Zortrax research and development team has reached a major milestone on the road towards 3D printing smart, composite components out of two high performance polymers on the Endureal, our dual extrusion industrial 3D printer. Proof-of-concept models with energy and data transfer features have been successfully fabricated with a combination of pure PEEK and experimental, electrically conductive blend of PEEK developed by the European Space Agency.
Redefining High-Performance Polymers
High-performance polymers like Z-PEI 9085 or PEEK-based materials offer excellent thermal and mechanical properties comparable to metal alloys. They are commonly used in aerospace engineering and space exploration. PEEK, which stands for poly ether ether ketone has been already extensively tested by JAXA, the Japanese space agency. Samples of PEEK have passed thermal cycling, vibration, and radiation tests with flying colors. They have even been exposed to open space for months during the MPAC & SEED experiment onboard the International Space Station. But the engineers working at the European Space Research and Technology Centre (ESTEC) figured out ways to get even more out this materials.
Back in 2018, the ESTEC team published a research paper describing an electrically conductive PEEK 3D printing filament. This way, PEEK, which normally is not a conductor, has been redesigned to work as an energy or data transfer material. The team achieved this through mixing PEEK with carbon nanotubes and graphite nanoparticles in just the right proportions to facilitate conductivity. The only missing piece was a 3D printer that could work with this material to make conductive paths in a standard PEEK body. Since there was no such 3D printer on the market, Zortrax launched a research project to make this work. And this research project has just turned successful.
Specs out of Space
The Endureal was the obvious choice for a hardware platform, considering the requirements a 3D printer has to meet to print with high-performance polymers. Zortrax engineering team managed to increase the rigidity of the extrusion system which translated into even better dimensional accuracy. This was even more of a challenge, since both nozzles working on the model had to maintain stable position relative to each other throughout the entire printing process.
Other hardware improvements resulted in the Endureal’s reaching even higher operating temperatures. The top extrusion temperature now stands at 480° C. Maximum temperatures in the printing chamber and on the build platform can reach 200° C and 220° C, respectively, to further reduce warping and shrinkage of high performance materials. Moreover, each of these temperatures can be precisely defined by the user.
But that’s not all. Compared to other 3D printers capable of processing PEEK-based materials, the Endureal has a very large build space measuring 400 x 300 x 300 millimeters. This means that the machine can accommodate entire 1U and 2U nano satellites if necessary. All those specs make the Endureal a perfect 3D printer for aerospace and space applications. And that’s even without the with the entirely new approach to dual extrusion.
Reinventing Dual Extrusion

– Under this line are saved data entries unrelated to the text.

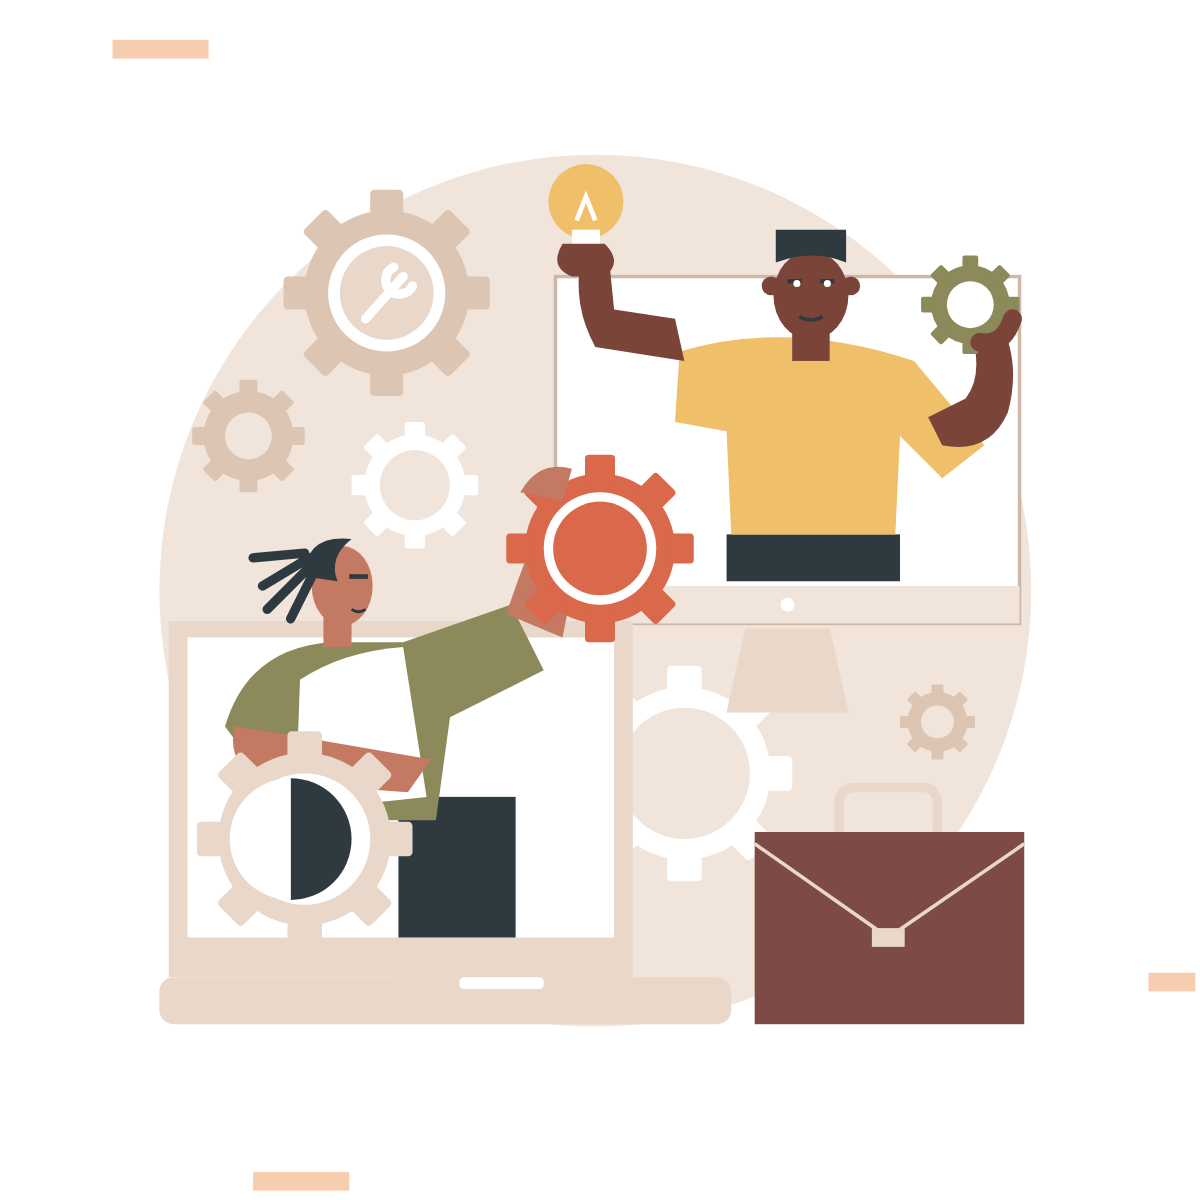
<!DOCTYPE html>
<html lang="en">
<head>
<meta charset="utf-8">
<title>Team Collaboration</title>
<link rel="stylesheet" href="https://fonts.googleapis.com/css2?family=Inter&display=swap">
<style>
  :root {
    --backdrop: #ffffff;
    --blob: #f1e5db;
    --gear-soft: #e9d8ca;
    --gear-mid: #dcc5b3;
    --peach: #f7cdb0;
    --orange: #d9694a;
    --olive: #8c8a5a;
    --yellow: #f0bf6a;
    --skin-dark: #7a4538;
    --skin-light: #c47a62;
    --ink: #2e3a40;
    --case: #7d4a45;
    --frame: #cdb8a8;
    --white: #ffffff;
  }
  html, body {
    margin: 0;
    width: 1200px;
    height: 1200px;
    overflow: hidden;
    background: var(--backdrop);
    font-family: "Inter", sans-serif;
  }
  .artboard { display: block; width: 1200px; height: 1200px; }
</style>
</head>
<body>
<svg class="artboard" viewBox="0 0 512 512" role="img" aria-label="Two people collaborating through screens, holding gears and a light bulb">
  <defs>
    <rect id="tooth" x="-0.16" y="-1" width="0.32" height="0.3" rx="0.04"/>
    <g id="gear">
      <circle r="0.8"/>
      <use href="#tooth"/>
      <use href="#tooth" transform="rotate(45)"/>
      <use href="#tooth" transform="rotate(90)"/>
      <use href="#tooth" transform="rotate(135)"/>
      <use href="#tooth" transform="rotate(180)"/>
      <use href="#tooth" transform="rotate(225)"/>
      <use href="#tooth" transform="rotate(270)"/>
      <use href="#tooth" transform="rotate(315)"/>
    </g>
  </defs>

  <!-- accents -->
  <g class="accents" fill="var(--peach)">
    <rect x="48" y="17" width="41" height="8"/>
    <rect x="108" y="500" width="41" height="8"/>
    <rect x="490" y="415" width="20" height="8"/>
  </g>

  <!-- backdrop circle -->
  <circle class="blob" cx="254" cy="252" r="186" fill="var(--blob)"/>

  <!-- background gears -->
  <g class="gear-wrench">
    <use href="#gear" fill="var(--gear-mid)" transform="translate(165 125) scale(44)"/>
    <circle cx="165" cy="125" r="25" fill="var(--white)"/>
    <circle cx="165" cy="125" r="20" fill="var(--gear-soft)"/>
    <path d="M156 136 L172 118 M168 114 a6 6 0 1 0 8 8" stroke="var(--white)" stroke-width="4" fill="none" stroke-linecap="round"/>
  </g>
  <use href="#gear" fill="var(--gear-mid)" transform="translate(106 186) scale(24)"/>
  <circle cx="106" cy="186" r="10" fill="var(--blob)"/>
  <use href="#gear" fill="var(--white)" transform="translate(177 207) scale(27)"/>
  <circle cx="177" cy="207" r="15" fill="var(--blob)"/>
  <use href="#gear" fill="var(--white)" transform="translate(292 330) scale(46)"/>
  <circle cx="292" cy="330" r="28" fill="var(--blob)"/>
  <use href="#gear" fill="var(--gear-mid)" transform="translate(400 308) scale(16)"/>
  <circle cx="400" cy="308" r="7" fill="var(--blob)"/>

  <!-- monitor -->
  <g class="monitor">
    <path d="M318 268 h36 l8 36 h-52 z" fill="var(--gear-soft)"/>
    <rect x="237" y="118" width="198" height="148" fill="var(--white)" stroke="var(--frame)" stroke-width="1.5"/>
    <rect x="237" y="250" width="198" height="16" fill="var(--blob)"/>
    <circle cx="336" cy="258" r="3" fill="var(--white)"/>
  </g>

  <!-- person on monitor -->
  <g class="person-right">
    <rect x="310" y="228" width="74" height="20" fill="var(--ink)"/>
    <path d="M290 150 q46 -14 100 4 l30 36 -18 14 -18 -18 -2 42 h-70 l-2 -44 -22 -4 z" fill="var(--yellow)"/>
    <path d="M248 110 q-4 20 6 38 l38 6 -4 -18 -26 -4 -2 -20 z" fill="var(--skin-dark)"/>
    <path d="M402 190 q20 4 28 -14 q6 -22 -4 -40 l-12 4 q6 20 -2 30 l-16 8 z" fill="var(--skin-dark)"/>
    <rect x="338" y="132" width="16" height="22" fill="var(--skin-dark)"/>
    <ellipse cx="346" cy="126" rx="16" ry="19" fill="var(--skin-dark)"/>
    <circle cx="329" cy="122" r="4" fill="var(--skin-dark)"/>
    <circle cx="363" cy="122" r="4" fill="var(--skin-dark)"/>
    <path d="M331 112 v-14 h30 v14 q-14 -6 -30 0z" fill="var(--ink)"/>
    <path d="M336 120 h6 M350 120 h6" stroke="var(--ink)" stroke-width="2"/>
    <circle cx="340" cy="121" r="1.5" fill="var(--white)"/>
    <circle cx="353" cy="121" r="1.5" fill="var(--white)"/>
    <path d="M341 135 q5 3 10 0" stroke="var(--ink)" stroke-width="1.5" fill="none"/>
    <!-- light bulb -->
    <circle cx="250" cy="86" r="16" fill="var(--yellow)"/>
    <path d="M244 98 h12 v10 h-12 z" fill="var(--white)"/>
    <path d="M246 94 l4 -10 4 10" stroke="var(--white)" stroke-width="2" fill="none"/>
    <path d="M240 104 q-6 10 4 14 h14 q8 -6 0 -14z" fill="var(--skin-dark)"/>
    <!-- olive gear -->
    <use href="#gear" fill="var(--olive)" transform="translate(414 130) scale(21)"/>
    <circle cx="414" cy="130" r="10" fill="var(--white)"/>
    <path d="M418 146 q10 2 14 -10" stroke="var(--skin-dark)" stroke-width="8" fill="none" stroke-linecap="round"/>
  </g>

  <!-- laptop -->
  <g class="laptop">
    <rect x="72" y="265" width="198" height="152" fill="var(--gear-soft)"/>
    <rect x="80" y="272" width="182" height="128" fill="var(--white)"/>
    <rect x="68" y="417" width="244" height="20" rx="6" fill="var(--gear-soft)"/>
    <rect x="196" y="417" width="36" height="5" rx="2" fill="var(--white)"/>
  </g>

  <!-- person in laptop -->
  <g class="person-left">
    <rect x="170" y="340" width="50" height="60" fill="var(--ink)"/>
    <path d="M96 310 q10 -34 46 -36 h30 l46 -16 14 28 -40 20 -6 44 h-60 z" fill="var(--olive)"/>
    <path d="M128 290 q18 -12 44 -14 l10 64 -56 6 z" fill="var(--white)"/>
    <path d="M100 310 q-4 20 18 24 l56 4 10 -14 -58 -10 z" fill="var(--skin-light)"/>
    <path d="M216 262 q10 -30 22 -56 l14 6 -12 60 z" fill="var(--skin-light)"/>
    <!-- orange gear -->
    <use href="#gear" fill="var(--orange)" transform="translate(256 234) scale(40)"/>
    <circle cx="256" cy="234" r="24" fill="var(--white)"/>
    <circle cx="256" cy="234" r="20" fill="var(--orange)"/>
    <path d="M222 210 q8 -14 22 -10 l-4 14 z" fill="var(--skin-light)"/>
    <rect x="138" y="260" width="12" height="16" fill="var(--skin-light)"/>
    <ellipse cx="146" cy="250" rx="13" ry="17" fill="var(--skin-light)"/>
    <path d="M130 246 q0 -18 20 -16 q-10 8 -6 18 z" fill="var(--ink)"/>
    <path d="M132 238 l-20 12 M132 242 l-18 18 M134 244 l-10 20 M130 236 l-22 2" stroke="var(--ink)" stroke-width="4" stroke-linecap="round"/>
    <path d="M149 246 h8" stroke="var(--ink)" stroke-width="2"/>
    <path d="M150 260 q3 2 6 0" stroke="var(--ink)" stroke-width="1.2" fill="none"/>
    <!-- gear with dark half -->
    <use href="#gear" fill="var(--gear-soft)" transform="translate(130 358) scale(46)"/>
    <circle cx="130" cy="358" r="28" fill="var(--white)"/>
    <path d="M124 332 a26 26 0 0 1 0 52 z" fill="var(--ink)"/>
    <path d="M124 332 a26 26 0 0 0 0 52 z" fill="var(--white)"/>
  </g>

  <!-- briefcase -->
  <g class="briefcase">
    <rect x="358" y="336" width="42" height="24" rx="6" fill="none" stroke="var(--gear-soft)" stroke-width="4"/>
    <rect x="322" y="355" width="115" height="82" fill="var(--case)"/>
    <path d="M322 360 l57 40 58 -40" stroke="var(--gear-soft)" stroke-width="1.5" fill="none"/>
    <rect x="372" y="396" width="14" height="8" fill="var(--gear-soft)"/>
  </g>
</svg>
</body>
</html>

Dual extrusion technology enables a 3D printer to work interchangeably with two materials. The extrusion system switches between two separate nozzles to deposit the right material at the right spots. So far, we have been using it to build models out of one material, and support structures out of the other. This way we could make the post-processing easier by printing the supports out of soluble or brittle materials like Z-SUPPORT ATP or Z-SUPPORT HT. But in this case, we have taken this technology way beyond just that.
Imagine an X-ray scan of an electronic device. There would be wires and circuits clearly visible inside a plastic case. We wanted engineers working in high-tech industries to have a capability to design the circuitry and wiring layout, embed it all in a polymer body, and have it 3D printed in one go on a 3D printer. And we wanted such devices to have all steel-like properties found in polymers like PEEK. Basically we aimed at printing components with simple energy and data transfer features that could withstand exposure to space environment.
To achieve that we have redefined the way dual extrusion works. Instead of printing models and supports out of separate materials, we built defined which parts of the model should be printed with which material. And since we wanted it all done with high-performance filaments, we asked ESA to let us try doing it with their electrically conductive PEEK. And we have succeeded.
Building composite models out of two high-performance polymers opens up a world of possibilities in the aerospace and space sectors. Energy and data transfer features are just the beginning. We have already tested our models and achieved 9600 bit/s transfer rates through paths 3D printed with the ESA’s conductive PEEK over the RS-232 protocol which is more that enough to handle emergencies in space.
In the future, the same technology can be used for the so called 4D printing, where the fourth dimension is time. For example, there are materials that change their properties in response to changes in temperature or electric current. It is therefore possible to print functional manipulators that actuate automatically when the temperature around them exceeds a certain threshold or on demand when the electric current is applied to them.
But perhaps the most important thing about the Endureal is that it is hardware-ready to support all of those features and more. This is because our research and development team works on the Endureals with a standard hardware configuration that are commercially available to customers. We’re not using tweaked or modified printers in our research projects. We’re working with the same gear we sell to our customers. And this means that when composite dual extrusion 3D printing and other exciting technologies we have in the pipeline reach the production level, they are going to be released to the market through a simple software update.
The view expressed herein can in no way be taken to reflect the official opinion of the European Space Agency.